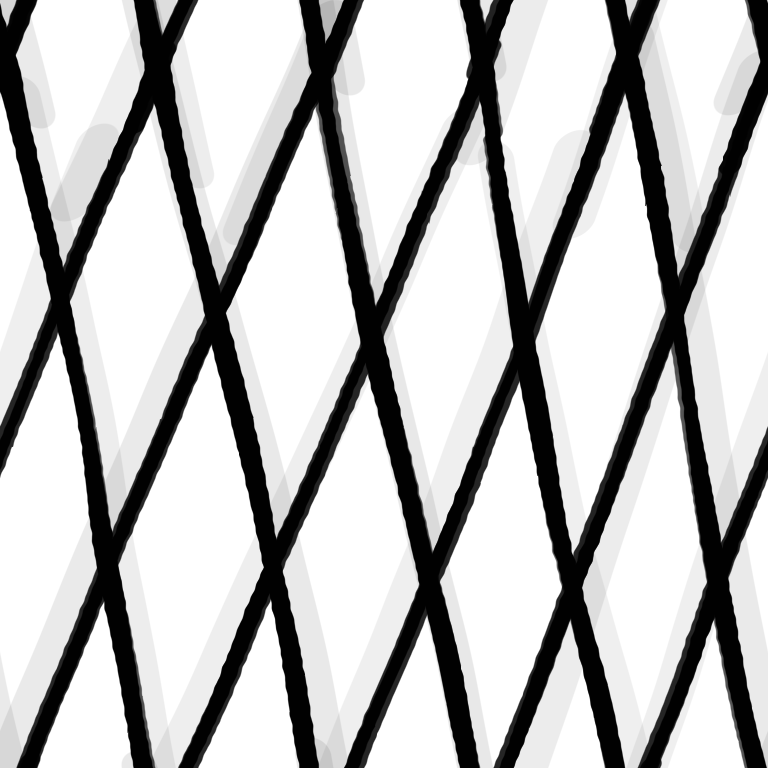
This pattern is drawn by a WebGL 2 fragment shader. Its source:

```glsl
#version 300 es
precision highp float;
// Hand-inked diamond lattice: five steep strands fall to the right, five rise and lean further.
// Each family is one closed strand winding round the tile, so its wobble and its
// brush strokes wrap; pale wash strokes lie below, grey and black ink above.
uniform vec2 u_resolution;
out vec4 fragColor;

const float TAU = 6.2831853;
const float STRAND = 5.0; // length of a closed strand, in tile heights

vec3 hash3(float n, float seed) {
  vec3 p = fract(vec3(n + 1.7, n + 5.3, n + 9.1) * vec3(0.1031, 0.1130, 0.0973) + seed * 0.137);
  p += dot(p, p.yzx + 33.33);
  return fract((p.xxy + p.yzz) * p.zyx);
}

// One-dimensional gradient noise that wraps after a whole number of cells
float slope(float cell, float period, float seed) {
  return hash3(floor(mod(cell + 0.5, period)), seed).x * 2.0 - 1.0;
}

float noise(float s, float frequency, float seed) {
  float period = STRAND * frequency;
  float t = s * frequency;
  float cell = floor(t), f = t - cell;
  float blend = f * f * f * (f * (f * 6.0 - 15.0) + 10.0);
  return 2.0 * mix(slope(cell, period, seed) * f,
                   slope(cell + 1.0, period, seed) * (f - 1.0), blend);
}

// Smooth periodic sway along a strand
float sway(float s, float harmonic, float peak) {
  return cos(TAU * harmonic * (s - peak) / STRAND);
}

float cover(float dist) {
  float soft = 0.8 / u_resolution.y;
  return smoothstep(soft, -soft, dist);
}

// Overlapping round-ended strokes, one per tile height; overlaps multiply and darken
float strokes(float across, float s, float halfWidth, float drift, float tone, float seed) {
  float ink = 1.0;
  s += 0.15;
  for (int j = -1; j <= 1; j++) {
    float id = floor(s) + float(j);
    vec3 r = hash3(floor(mod(id + 0.5, STRAND)), seed) - 0.5;
    float along = s - (id + 0.5 + 0.25 * r.x);
    float offset = drift * (r.y + 1.8 * r.z * along);
    vec2 q = vec2(across - offset, max(abs(along) - 0.55, 0.0));
    ink *= mix(1.0, tone - 0.03 * r.x, cover(length(q) - halfWidth));
  }
  return ink;
}

void main() {
  vec2 uv = gl_FragCoord.xy / u_resolution;

  // Falling strand: position along it, then signed distance across it
  float fallPhase = 5.0 * uv.x + uv.y;
  float fallId = floor(fallPhase + 0.5);
  float fallS = uv.y - fallId;
  float fallBend = -0.012 + 0.03 * sway(fallS, 1.0, 2.4) + 0.045 * sway(fallS, 4.0, 0.8)
                 + 0.015 * noise(fallS, 5.0, 1.0);
  float fall = (fallPhase - fallId - fallBend) / sqrt(26.0);

  // Rising strand: leans two repeats per tile height
  float risePhase = 5.0 * uv.x - 2.0 * uv.y;
  float riseId = floor(risePhase + 0.26);
  float riseS = uv.y + 3.0 * riseId;
  float riseBend = 0.24 + 0.065 * sway(riseS, 2.0, 1.3) + 0.02 * noise(riseS, 5.0, 2.0);
  float rise = (risePhase - riseId - riseBend) / sqrt(29.0);

  // Pale wash
  float shade = strokes(fall, fallS, 0.023, 0.045, 0.925, 3.0);
  shade *= strokes(rise, riseS, 0.025, 0.045, 0.925, 4.0);

  // Translucent grey ink showing at the rims
  float rough = 0.0012 * noise(fallS + riseS, 40.0, 5.0);
  shade *= strokes(rise + rough, riseS, 0.0122, 0.009, 0.16, 6.0);
  shade *= strokes(fall + rough, fallS, 0.0095, 0.010, 0.35, 7.0);

  // Black ink of varying weight, with a blot where strokes join near the top
  float blot = exp(-pow((uv.y - 0.91) * 28.0, 2.0));
  float riseHalf = 0.0085 + 0.004 * noise(riseS, 3.0, 8.0) + 0.003 * blot;
  float fallHalf = 0.0124 + 0.005 * noise(fallS, 3.0, 9.0) + 0.003 * blot;
  float riseShift = 0.003 * noise(riseS, 4.0, 10.0);
  float black = max(cover(abs(rise - riseShift + rough) - riseHalf),
                    cover(abs(fall + rough) - fallHalf));
  shade = mix(shade, 0.005, black);

  fragColor = vec4(vec3(shade), 1.0);
}
```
——
## WHAT YOU ARE ASKED TO DO
All of the entries above are to be restated word for word, minus the images.

## RESULT OF THE EXERCISE
This pattern is drawn by a WebGL 2 fragment shader. Its source:

```glsl
#version 300 es
precision highp float;
// Hand-inked diamond lattice: five steep strands fall to the right, five rise and lean further.
// Each family is one closed strand winding round the tile, so its wobble and its
// brush strokes wrap; pale wash strokes lie below, grey and black ink above.
uniform vec2 u_resolution;
out vec4 fragColor;

const float TAU = 6.2831853;
const float STRAND = 5.0; // length of a closed strand, in tile heights

vec3 hash3(float n, float seed) {
  vec3 p = fract(vec3(n + 1.7, n + 5.3, n + 9.1) * vec3(0.1031, 0.1130, 0.0973) + seed * 0.137);
  p += dot(p, p.yzx + 33.33);
  return fract((p.xxy + p.yzz) * p.zyx);
}

// One-dimensional gradient noise that wraps after a whole number of cells
float slope(float cell, float period, float seed) {
  return hash3(floor(mod(cell + 0.5, period)), seed).x * 2.0 - 1.0;
}

float noise(float s, float frequency, float seed) {
  float period = STRAND * frequency;
  float t = s * frequency;
  float cell = floor(t), f = t - cell;
  float blend = f * f * f * (f * (f * 6.0 - 15.0) + 10.0);
  return 2.0 * mix(slope(cell, period, seed) * f,
                   slope(cell + 1.0, period, seed) * (f - 1.0), blend);
}

// Smooth periodic sway along a strand
float sway(float s, float harmonic, float peak) {
  return cos(TAU * harmonic * (s - peak) / STRAND);
}

float cover(float dist) {
  float soft = 0.8 / u_resolution.y;
  return smoothstep(soft, -soft, dist);
}

// Overlapping round-ended strokes, one per tile height; overlaps multiply and darken
float strokes(float across, float s, float halfWidth, float drift, float tone, float seed) {
  float ink = 1.0;
  s += 0.15;
  for (int j = -1; j <= 1; j++) {
    float id = floor(s) + float(j);
    vec3 r = hash3(floor(mod(id + 0.5, STRAND)), seed) - 0.5;
    float along = s - (id + 0.5 + 0.25 * r.x);
    float offset = drift * (r.y + 1.8 * r.z * along);
    vec2 q = vec2(across - offset, max(abs(along) - 0.55, 0.0));
    ink *= mix(1.0, tone - 0.03 * r.x, cover(length(q) - halfWidth));
  }
  return ink;
}

void main() {
  vec2 uv = gl_FragCoord.xy / u_resolution;

  // Falling strand: position along it, then signed distance across it
  float fallPhase = 5.0 * uv.x + uv.y;
  float fallId = floor(fallPhase + 0.5);
  float fallS = uv.y - fallId;
  float fallBend = -0.012 + 0.03 * sway(fallS, 1.0, 2.4) + 0.045 * sway(fallS, 4.0, 0.8)
                 + 0.015 * noise(fallS, 5.0, 1.0);
  float fall = (fallPhase - fallId - fallBend) / sqrt(26.0);

  // Rising strand: leans two repeats per tile height
  float risePhase = 5.0 * uv.x - 2.0 * uv.y;
  float riseId = floor(risePhase + 0.26);
  float riseS = uv.y + 3.0 * riseId;
  float riseBend = 0.24 + 0.065 * sway(riseS, 2.0, 1.3) + 0.02 * noise(riseS, 5.0, 2.0);
  float rise = (risePhase - riseId - riseBend) / sqrt(29.0);

  // Pale wash
  float shade = strokes(fall, fallS, 0.023, 0.045, 0.925, 3.0);
  shade *= strokes(rise, riseS, 0.025, 0.045, 0.925, 4.0);

  // Translucent grey ink showing at the rims
  float rough = 0.0012 * noise(fallS + riseS, 40.0, 5.0);
  shade *= strokes(rise + rough, riseS, 0.0122, 0.009, 0.16, 6.0);
  shade *= strokes(fall + rough, fallS, 0.0095, 0.010, 0.35, 7.0);

  // Black ink of varying weight, with a blot where strokes join near the top
  float blot = exp(-pow((uv.y - 0.91) * 28.0, 2.0));
  float riseHalf = 0.0085 + 0.004 * noise(riseS, 3.0, 8.0) + 0.003 * blot;
  float fallHalf = 0.0124 + 0.005 * noise(fallS, 3.0, 9.0) + 0.003 * blot;
  float riseShift = 0.003 * noise(riseS, 4.0, 10.0);
  float black = max(cover(abs(rise - riseShift + rough) - riseHalf),
                    cover(abs(fall + rough) - fallHalf));
  shade = mix(shade, 0.005, black);

  fragColor = vec4(vec3(shade), 1.0);
}
```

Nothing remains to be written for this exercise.